Khan also argues that we need a more thorough understanding of what may be contributing to subsidence in the Houston area. “We know some of what is causing this subsidence, but we need to know more,” said Khan, who joined the University of Houston faculty in 2003.
Subsidence: The Sinking of Land
Similar to a sponge holding water, groundwater functions as structural support by filling the tiny pores in the clays and sediments that form our ground. When groundwater is removed, the ground starts to shrink and compact, shriveling up like a dried sponge.
In other words: the ground sinks.
Historically, most of our city’s water has been drawn from the aquifers lying deep underneath Houston. That fact, combined with the 1920s-era oil drilling, has led to some areas of Houston losing as much as 10-12 feet of elevation.
To combat subsidence, the Harris-Galveston Subsidence District was created in 1975 by the Texas Legislature. The district’s efforts, which included the shift from using groundwater to surface water, have been largely successful in slowing the rate of subsidence.
Increased Rates of Subsidence in North and Northwest Houston
However, in areas with high rates of development, such as the north and northwest sections of Houston, there is still a high reliance on groundwater, which is cheaper, as a main source of water. These areas are seeing increased rates of subsidence.
Areas with significant losses include:
- Spring Branch lost 4 feet since 1975
- Jersey Village lost 2 feet since 1996
- Greenspoint lost almost 2 feet in the last ten years
These areas also saw historic flooding during the 2015 Memorial Day Flood and the 2016 Tax Day Flood.
“When the ground starts sinking, it forms bowl-like depressions, which increase the amount of time that floodwaters linger in an area,” Khan said.
Other Factors May Contribute to Subsidence
Khan believes there may be other factors that affect Houston-area subsidence.
“People have made very simplistic explanations for the subsidence in Houston, without taking into consideration the tectonics of this region,” Khan said.

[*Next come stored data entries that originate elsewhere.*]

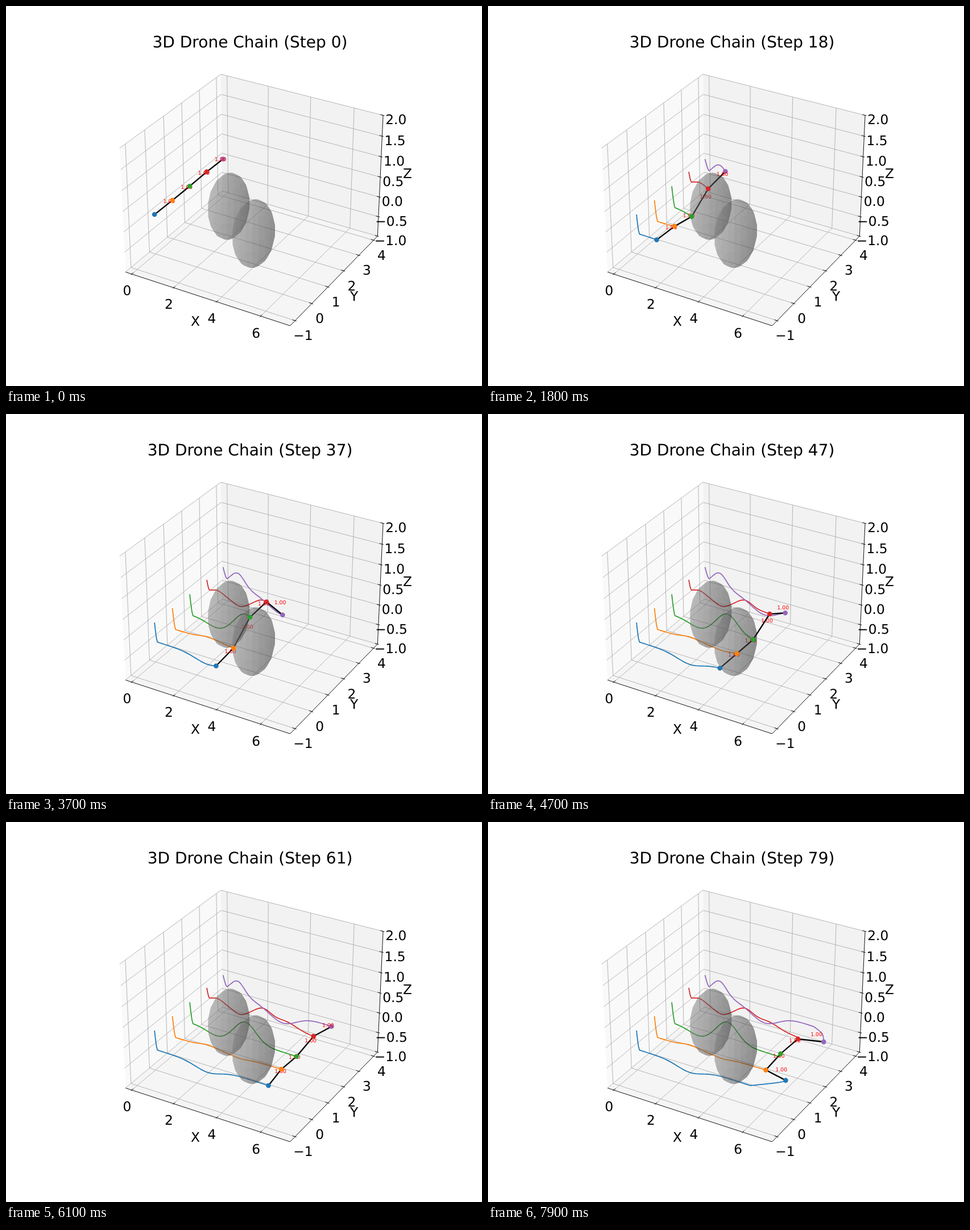
Write an HTML page that moves like this. It is 837 by 669 pixels and loops after 8 s.

```html
<!DOCTYPE html>
<html lang="en">
<head>
<meta charset="utf-8">
<title>3D Drone Chain</title>
<style>
  html, body { margin: 0; width: 100%; height: 100%; overflow: hidden; background: #fff; }
  svg { display: block; width: 837px; height: 669px; }
  text { font-family: "DejaVu Sans", sans-serif; font-size: 23.3px; text-anchor: middle; }
  .title { font-size: 28px; }
  .dist { font-size: 9.3px; fill: red; text-anchor: start; }
</style>
</head>
<body>
<svg id="stage" viewBox="0 0 837 669" text-rendering="geometricPrecision"></svg>
<script>
const STEP_MS = 100, STEPS = 80;
const svg = document.getElementById('stage');

function add(parent, tag, attrs, text) {
  const el = document.createElementNS('http://www.w3.org/2000/svg', tag);
  for (const k in attrs) el.setAttribute(k, attrs[k]);
  if (text !== undefined) el.textContent = text;
  parent.appendChild(el);
  return el;
}
const pathOf = pts => 'M' + pts.map(p => p[0].toFixed(2) + ' ' + p[1].toFixed(2)).join('L');
const range = (from, to, step = 1) =>
  Array.from({ length: Math.round((to - from) / step) + 1 }, (_, i) => from + i * step);

// Perspective camera: elevation 30 degrees, azimuth -60 degrees, distance 10
const lim = [[-0.3, 7.3], [-1.29, 4.275], [-1, 2]];
const size = [1.1905, 1.1905, 0.8929];
const [[x0, x1], [y0, y1], [z0, z1]] = lim;

function project(...p) {
  const [a, b, c] = p.map((v, i) => ((v - lim[i][0]) / (lim[i][1] - lim[i][0]) - 0.5) * size[i]);
  const depth = 10 - (0.433 * a - 0.75 * b + 0.5 * c);
  const k = 2784.5 / depth;
  return [435.9 + k * (0.866 * a + 0.5 * b), 330.9 - k * (-0.25 * a + 0.433 * b + 0.866 * c), depth];
}
const shape = pts => pathOf(pts.map(p => project(...p)));
const line = (pts, stroke) => add(svg, 'path', { d: shape(pts), fill: 'none', stroke, 'stroke-width': 0.93 });
const pane = (pts, fill) => add(svg, 'path', { d: shape(pts) + 'Z', fill });
const label = (str, x, y) => add(svg, 'text', { x, y: y + 8.5 }, str.replace('-', '\u2212'));

function drawAxes() {
  pane([[x0, y0, z0], [x0, y1, z0], [x0, y1, z1], [x0, y0, z1]], '#f9f9f9');
  pane([[x0, y1, z0], [x1, y1, z0], [x1, y1, z1], [x0, y1, z1]], '#f2f2f2');
  pane([[x0, y0, z0], [x1, y0, z0], [x1, y1, z0], [x0, y1, z0]], '#f5f5f5');

  const xs = range(0, 6, 2), ys = range(-1, 4), zs = range(-1, 2, 0.5);
  const grid = '#b0b0b0';
  xs.forEach(x => line([[x, y0, z0], [x, y1, z0], [x, y1, z1]], grid));
  ys.forEach(y => line([[x1, y, z0], [x0, y, z0], [x0, y, z1]], grid));
  zs.forEach(z => line([[x0, y0, z], [x0, y1, z], [x1, y1, z]], grid));
  line([[x0, y0, z0], [x1, y0, z0], [x1, y1, z0], [x1, y1, z1]], '#000');

  const dx = (x1 - x0) * 0.008, dy = (y1 - y0) * 0.008;
  const mark = ([x, y, z], tx, ty, str, ox, oy) => {
    line([[x + tx, y + ty, z], [x - 2 * tx, y - 2 * ty, z]], '#000');
    const [px, py] = project(x, y, z);
    label(str, px + ox, py + oy);
  };
  xs.forEach(x => mark([x, y0, z0], 0, -dy, String(x), -8.2, 29));
  ys.forEach(y => mark([x1, y, z0], dx, 0, String(y), 14, 26));
  zs.forEach(z => mark([x1, y1, z], dx, 0, z.toFixed(1), 22.7, 7.5));
  label('X', 333, 554);
  label('Y', 612, 510.5);
  label('Z', 706, 294);
}

// Translucent shaded sphere built from facets, far ones first
function drawSphere(parent, cx, cy, cz, r) {
  const nu = 19, nv = 9, facets = [];
  const dir = (i, j) => {
    const u = i / nu * 2 * Math.PI, v = j / nv * Math.PI;
    return [Math.cos(u) * Math.sin(v), Math.sin(u) * Math.sin(v), Math.cos(v)];
  };
  for (let i = 0; i < nu; i++) for (let j = 0; j < nv; j++) {
    const pts = [[i, j], [i + 1, j], [i + 1, j + 1], [i, j + 1]].map(([a, b]) => {
      const n = dir(a, b);
      return project(cx + r * n[0], cy + r * n[1], cz + r * n[2]);
    });
    const n = dir(i + 0.5, j + 0.5);
    const light = (-2 * n[0] - 2 * n[1] + n[2]) / 3;
    const g = Math.round(128 * (0.65 + 0.35 * light));
    facets.push({ pts, g, depth: pts.reduce((s, p) => s + p[2], 0) });
  }
  facets.sort((a, b) => b.depth - a.depth);
  for (const f of facets) {
    add(parent, 'path', { d: pathOf(f.pts) + 'Z', fill: `rgb(${f.g},${f.g},${f.g})`, 'fill-opacity': 0.3 });
  }
}

// Each drone sinks from start to low, then glides along a slope until stop.
// Bumps [x, width, height] are the swerves around the spheres; settle is the late rise or fall.
const drones = [
  { color: '#1f77b4', start: [261, 367], low: [264.5, 401], speed: 3.85, slope: 0.32, stop: 528, settle: -29,
    bumps: [[355, 22, 11]] },
  { color: '#ff7f0e', start: [292.5, 342], low: [296.5, 379], speed: 3.8, slope: 0.3, stop: 489, settle: 0,
    bumps: [[355, 14, -4], [412, 14, 3]] },
  { color: '#2ca02c', start: [323, 317], low: [327, 354], speed: 3.75, slope: 0.32, stop: 515, settle: -6,
    bumps: [[372, 18, 9], [421, 18, -32]] },
  { color: '#d62728', start: [353, 292.5], low: [356, 311], speed: 3.75, slope: 0.36, stop: 545.5, settle: 3,
    bumps: [[372, 9, -6], [410, 11, 8], [452, 14, -17], [492, 18, -9]] },
  { color: '#9467bd', start: [381.5, 272], low: [387, 297], speed: 3.65, slope: 0.34, stop: 591, settle: 21,
    bumps: [[407, 12, -24], [486, 24, 23]] }
];
const softMax = (a, b, k) => (a + b + Math.hypot(a - b, k)) / 2;
const softMin = (a, b, k) => -softMax(-a, -b, k);

function positionAt(d, s) {
  const sink = Math.min(1, s / 9);
  const [sx, sy] = d.start, [lx, ly] = d.low;
  const baseX = sx + (lx - sx) * sink;
  const x = softMin(baseX + d.speed * softMax(0, s - 9.7, 1.6), d.stop, 12);
  let y = sy + (ly - sy) * sink + d.slope * Math.max(0, x - baseX);
  for (const [cx, w, h] of d.bumps) y += h * Math.exp(-(((x - cx) / w) ** 2) / 2);
  return [x, y + d.settle * Math.max(0, (s - 61) / 18)];
}

drawAxes();
const title = add(svg, 'text', { class: 'title', x: 429, y: 73.2 });
const [trails, links, farDot, labels, spheres, dots] = range(1, 6).map(() => add(svg, 'g', {}));

drones.forEach((d, i) => {
  d.path = range(0, STEPS - 1).map(s => positionAt(d, s));
  d.trail = add(trails, 'path', { fill: 'none', stroke: d.color, 'stroke-width': 1.74, 'stroke-linejoin': 'round' });
  d.dot = add(i === 4 ? farDot : dots, 'circle', { r: 4.3, fill: d.color });
  if (i < 4) {
    d.link = add(links, 'path', { fill: 'none', stroke: '#000', 'stroke-width': 2.3, 'stroke-linecap': 'square' });
    d.dist = add(labels, 'text', { class: 'dist' }, '1.00');
  }
});
drawSphere(spheres, 2.3, 1.51, 0, 0.78);
drawSphere(spheres, 4.26, 0.52, 0, 0.78);

function render(step) {
  title.textContent = `3D Drone Chain (Step ${step})`;
  drones.forEach((d, i) => {
    const p = d.path[step];
    d.trail.setAttribute('d', pathOf(d.path.slice(0, step + 1)));
    d.dot.setAttribute('cx', p[0]);
    d.dot.setAttribute('cy', p[1]);
    if (!d.link) return;
    const q = drones[i + 1].path[step];
    d.link.setAttribute('d', pathOf([p, q]));
    d.dist.setAttribute('x', (p[0] + q[0]) / 2 - 0.5);
    d.dist.setAttribute('y', (p[1] + q[1]) / 2 - 7.2);
  });
}

const begin = performance.now();
let shown = -1;
function tick() {
  const step = Math.floor((performance.now() - begin) / STEP_MS) % STEPS;
  if (step !== shown) render(shown = step);
  requestAnimationFrame(tick);
}
tick();
</script>
</body>
</html>
```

Subsidence is, at its most fundamental, a shifting of the ground. Although the primary cause of subsidence may be due to the removal of water, the manner in which the ground sinks can vary depending on the geology of the subsurface.
One of the factors Khan believes needs further investigation is the possible link between salt movement in the subsurface and subsidence.
Salt Movement in Subsurface May Contribute to Subsidence
Deep underneath Houston, there are extensive salt formations. In some areas, this salt has moved upwards, similar to a bubble rising to the surface, forming salt domes that lie a few hundred meters under the surface. In other areas, this salt forms a layer miles underneath the surface.
“At high pressures, salt behaves almost like a liquid, with the salt in the subsurface slowly moving toward the Gulf of Mexico,” Khan said.
If the removal of water causes the ground to sink, the movement of salt in the subsurface may be altering how the ground sinks.
Movement of salt in the subsurface can leave behind formations known as salt rollers and salt welds.
“Salt rollers are chunks of salt that have been left behind after the salt has moved. Subsurface salt is soft, almost jelly-like in its consistency,” Khan said. “These salt rollers act as lubrication for the ground to slide along on top of it.”
Salt welds are areas where the salt formation has become so thin that the ground above and below fuses together, creating weak spots that can generate new faults.
“The simple explanation is that the removal of groundwater causes subsidence, and if you stop groundwater extraction, then you stop subsidence. But is that the only contributing factor or is subsidence also happening because of natural processes, such as the movement of salt in the subsurface, that are triggered by the removal of water?” Khan said. “We need to take into account all the possible factors.”
- Rachel Fairbank, College of Natural Sciences and Mathematics